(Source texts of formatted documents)
▬▬▬▬▬▬

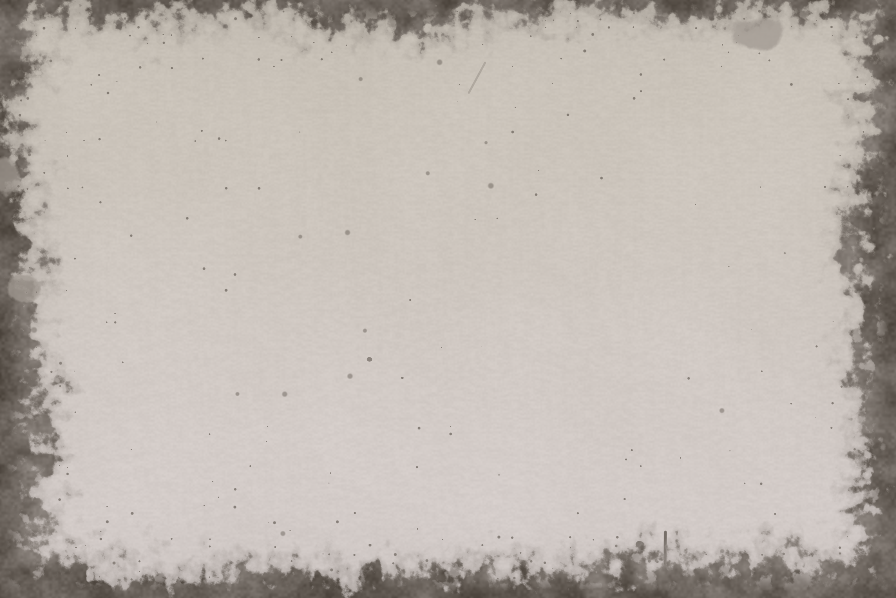
Write a WebGL 2 fragment shader that draws this texture.

```glsl
#version 300 es
precision highp float;
// Pale aged paper framed by a ragged, weathered dark border.

#define PAPER_TOP vec3(0.795, 0.767, 0.728)
#define PAPER_LOW vec3(0.832, 0.802, 0.790)
#define STAIN_DARK vec3(0.300, 0.270, 0.240)
#define STAIN_MID vec3(0.510, 0.480, 0.455)
#define ROUGHNESS 0.085
#define FRAYING 0.115
#define EDGE_SOFTNESS 0.016
#define GRAIN 0.032

uniform vec2 u_resolution;
out vec4 fragColor;

float hash(vec2 p) {
    return fract(sin(dot(p, vec2(127.1, 311.7))) * 43758.5453);
}

float noise(vec2 p) {
    vec2 i = floor(p), f = fract(p);
    f = f * f * (3.0 - 2.0 * f);
    return mix(mix(hash(i), hash(i + vec2(1, 0)), f.x),
               mix(hash(i + vec2(0, 1)), hash(i + vec2(1, 1)), f.x), f.y);
}

float fbm(vec2 p) {
    float sum = 0.0, amp = 0.5;
    for (int i = 0; i < 5; i++) {
        sum += amp * noise(p);
        p = mat2(1.6, 1.2, -1.2, 1.6) * p + 7.3;
        amp *= 0.5;
    }
    return sum / 0.96875;
}

float bump(float x, float center, float width) {
    float t = (x - center) / width;
    return exp(-t * t);
}

// Soft irregular blot
float blot(vec2 p, vec2 center, vec2 size) {
    float wobble = 0.9 * (fbm(p * 32.0) - 0.5);
    return 1.0 - smoothstep(0.8, 1.05, length((p - center) / size) + wobble);
}

// Coverage of one border strip; streaks are stretched across the strip
float strip(float dist, float depth, vec2 p, vec2 streakScale) {
    float coarse = (fbm(p * 11.0) - 0.5) * ROUGHNESS;
    float fray = (fbm(p * 52.0 + 4.0) - 0.5) * FRAYING;
    float streak = (noise(p * streakScale) - 0.5) * 0.022;
    float inside = depth - dist + coarse + fray + streak;
    float solid = smoothstep(-EDGE_SOFTNESS, EDGE_SOFTNESS, inside);
    float haze = 0.22 * smoothstep(-0.045, 0.0, inside);
    return max(solid, haze);
}

// Sparse round marks, one candidate per cell
float specks(vec2 p, float cells, float density) {
    vec2 id = floor(p * cells), f = fract(p * cells);
    vec2 center = 0.3 + 0.4 * vec2(hash(id + 3.1), hash(id + 8.7));
    float radius = 0.06 + 0.2 * hash(id + 5.5);
    float dotMask = 1.0 - smoothstep(radius * 0.4, radius, length(f - center));
    return dotMask * step(1.0 - density, hash(id));
}

float segment(vec2 p, vec2 a, vec2 b, float width) {
    vec2 ab = b - a;
    float t = clamp(dot(p - a, ab) / dot(ab, ab), 0.0, 1.0);
    return 1.0 - smoothstep(width * 0.4, width, length(p - a - ab * t));
}

void main() {
    vec2 uv = gl_FragCoord.xy / u_resolution;
    float aspect = u_resolution.x / u_resolution.y;
    vec2 p = vec2(uv.x * 1.5, uv.y);

    // Paper: vertical tint, faint mottling, fibres and grain
    vec3 color = mix(PAPER_LOW, PAPER_TOP, smoothstep(0.05, 0.95, uv.y));
    color += vec3(0.022, 0.023, 0.028) * (fbm(p * 7.0) - 0.5);
    float fibre = noise(p * vec2(110.0, 260.0)) - 0.5;
    color += GRAIN * (0.65 * fibre + 0.6 * (noise(p * 330.0) - 0.5));
    vec2 rim = min(p, vec2(1.5, 1.0) - p);
    color *= 1.0 - 0.07 * exp(-min(rim.x, rim.y) * 16.0);

    // Border depth along each side
    float leftDepth = mix(0.074, 0.038, smoothstep(0.1, 0.8, p.y));
    float rightDepth = 0.038 + 0.026 * (1.0 - smoothstep(0.6, 0.95, p.y));
    float topDepth = 0.022 + 0.022 * bump(p.x, 0.66, 0.17)
                   + 0.016 * bump(p.x, 1.27, 0.1) + 0.02 * bump(p.x, 0.0, 0.07);
    float lowDepth = 0.052 + 0.026 * bump(p.x, 1.25, 0.18) + 0.02 * bump(p.x, 0.0, 0.12);

    float left = strip(p.x, leftDepth, p, vec2(18.0, 110.0));
    float right = strip(1.5 - p.x, rightDepth, p + 3.7, vec2(18.0, 110.0));
    float top = strip(1.0 - p.y, topDepth, p + 9.2, vec2(120.0, 14.0));
    float low = strip(p.y, lowDepth, p + 14.6, vec2(120.0, 14.0));
    float cover = max(max(left, right), max(top, low));

    // Stain tone: darkest at the rim, worn through in places
    float wear = fbm(p * 24.0 + 31.0);
    float depthTone = smoothstep(0.0, 0.085, min(rim.x, rim.y));
    vec3 stain = mix(STAIN_DARK, STAIN_MID, clamp(wear * 1.5 - 0.38 + 0.45 * depthTone, 0.0, 1.0));
    stain += 0.07 * (noise(p * 190.0) - 0.5);
    float pits = smoothstep(0.58, 0.72, fbm(p * 46.0 + 17.0));
    cover *= 0.96 - 0.5 * pits * smoothstep(0.005, 0.04, min(rim.x, rim.y));
    color = mix(color, stain, cover);

    // Faded patches on the left and top rims
    float faded = max(blot(p, vec2(0.012, 0.705), vec2(0.026, 0.034)),
                      blot(p, vec2(0.04, 0.515), vec2(0.03, 0.024)));
    faded = max(faded, blot(p, vec2(1.27, 0.945), vec2(0.055, 0.028)));
    color = mix(color, vec3(0.63, 0.60, 0.57), 0.75 * faded);

    // Scattered specks, denser near the rim, and a few scratches
    float nearRim = exp(-min(rim.x, rim.y) * 13.0);
    float marks = 0.65 * specks(p, 75.0, 0.006 + 0.22 * nearRim);
    marks = max(marks, 0.45 * specks(p + 2.3, 38.0, 0.012));
    marks = max(marks, 0.6 * blot(p, vec2(0.619, 0.399), vec2(0.006, 0.005)));
    marks = max(marks, 0.75 * blot(p, vec2(1.071, 0.09), vec2(0.008, 0.007)));
    marks = max(marks, 0.8 * segment(p, vec2(1.113, 0.03), vec2(1.114, 0.11), 0.0035));
    marks = max(marks, 0.25 * segment(p, vec2(0.785, 0.845), vec2(0.812, 0.895), 0.0025));
    color = mix(color, STAIN_DARK + 0.07, marks * (1.0 - cover));

    fragColor = vec4(clamp(color, 0.0, 1.0), 1.0);
}
```
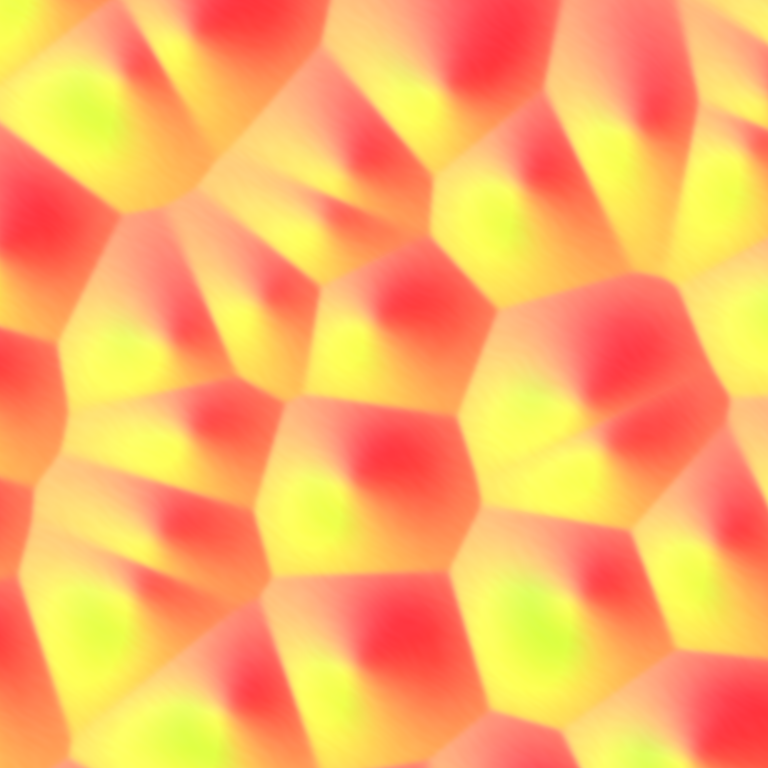
A Shadertoy shader for this pattern:

```glsl
#define GRID 4.7            // cells across the canvas
#define JITTER 1.25         // scatter of the seeds, 1 fills a grid square
#define LIGHT_ANGLE 0.60    // direction of the red flank, radians
#define TIP_SOFTNESS 0.08   // rounding of each cone tip
#define EDGE_SHARPNESS 50.0 // crispness of the borders between cells
#define DEPTH_ROUNDING 7.5  // higher gives a harder inner distance
#define CONTRAST 0.41       // swing from red to yellow
#define BORDER_CONTRAST 0.54 // share of that swing left at the borders
#define RED_DEPTH 0.09      // extra depth of the red flank
#define LIME_AMOUNT 0.16    // green tint in the widest hollows
#define GRAIN 0.017         // strength of the fine strokes

vec2 hash2(vec2 p) {
    vec3 q = fract(vec3(p.xyx) * vec3(0.1031, 0.1030, 0.0973));
    q += dot(q, q.yzx + 33.33);
    return fract((q.xx + q.yz) * q.zy);
}

float cornerSlope(vec2 corner, vec2 offset) {
    float angle = 6.2832 * hash2(corner + 71.0).x;
    return dot(vec2(cos(angle), sin(angle)), offset);
}

float gradientNoise(vec2 p) {
    vec2 i = floor(p), f = fract(p);
    vec2 s = f * f * f * (f * (f * 6.0 - 15.0) + 10.0);
    vec2 e = vec2(1.0, 0.0);
    float low = mix(cornerSlope(i, f), cornerSlope(i + e.xy, f - e.xy), s.x);
    float high = mix(cornerSlope(i + e.yx, f - e.yx), cornerSlope(i + e.xx, f - e.xx), s.x);
    return mix(low, high, s.y);
}

// Vector from p to the seed of a grid square
vec2 toSeed(vec2 square, vec2 p) {
    return square + 0.5 + JITTER * (hash2(square + 17.0) - 0.5) - p;
}

// xy: blended direction away from the seed,
// z: rounded distance to the border, w: distance to the seed
vec4 coneCells(vec2 p) {
    vec2 base = floor(p), nearest = vec2(9.0);
    for (int y = -2; y <= 2; y++)
    for (int x = -2; x <= 2; x++) {
        vec2 s = toSeed(base + vec2(x, y), p);
        if (dot(s, s) < dot(nearest, nearest)) nearest = s;
    }
    float nearDist = length(nearest), weightSum = 0.0, borderSum = 0.0;
    vec2 direction = vec2(0.0);
    for (int y = -2; y <= 2; y++)
    for (int x = -2; x <= 2; x++) {
        vec2 s = toSeed(base + vec2(x, y), p);
        float weight = exp(-EDGE_SHARPNESS * (length(s) - nearDist));
        direction -= weight * s / sqrt(dot(s, s) + TIP_SOFTNESS * TIP_SOFTNESS);
        weightSum += weight;
        vec2 gap = s - nearest;
        if (dot(gap, gap) > 1e-6)
            borderSum += exp(-DEPTH_ROUNDING * dot(0.5 * (s + nearest), normalize(gap)));
    }
    return vec4(direction / weightSum, -log(borderSum) / DEPTH_ROUNDING, nearDist);
}

void mainImage(out vec4 fragColor, in vec2 fragCoord) {
    vec2 uv = fragCoord / iResolution.y;
    vec4 cell = coneCells(uv * GRID);

    // Facing towards red (1) or yellow (-1), and across from orange to peach
    vec2 axis = vec2(cos(LIGHT_ANGLE), sin(LIGHT_ANGLE));
    float facing = dot(cell.xy, axis);
    float across = dot(cell.xy, vec2(-axis.y, axis.x));
    float depth = smoothstep(-0.14, 0.22, cell.z);
    float lime = smoothstep(0.06, 0.38, cell.z) * smoothstep(0.1, 0.8, -facing)
               * smoothstep(0.03, 0.33, cell.w);

    float swing = facing * mix(BORDER_CONTRAST, 1.0, depth);
    float red = max(swing, 0.0);
    vec3 color = vec3(1.0 - LIME_AMOUNT * lime,
                      0.70 - CONTRAST * swing - RED_DEPTH * red * red,
                      0.33 + 0.09 * (1.0 - swing * swing) + 0.08 * across);
    color.b -= 0.09 * red * red + 0.07 * lime;

    // Fine slanted strokes
    vec2 stroke = vec2(dot(uv, vec2(0.8, -0.6)) * 42.0, dot(uv, vec2(0.6, 0.8)) * 125.0);
    stroke.y += 1.5 * gradientNoise(uv * 18.0 + 9.0);
    color.gb += GRAIN * gradientNoise(stroke) * vec2(1.0, 1.2);

    fragColor = vec4(clamp(color, 0.0, 1.0), 1.0);
}
```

▬▬▬▬▬▬

Search the entries for lines with the string "center", then report their number alone.

6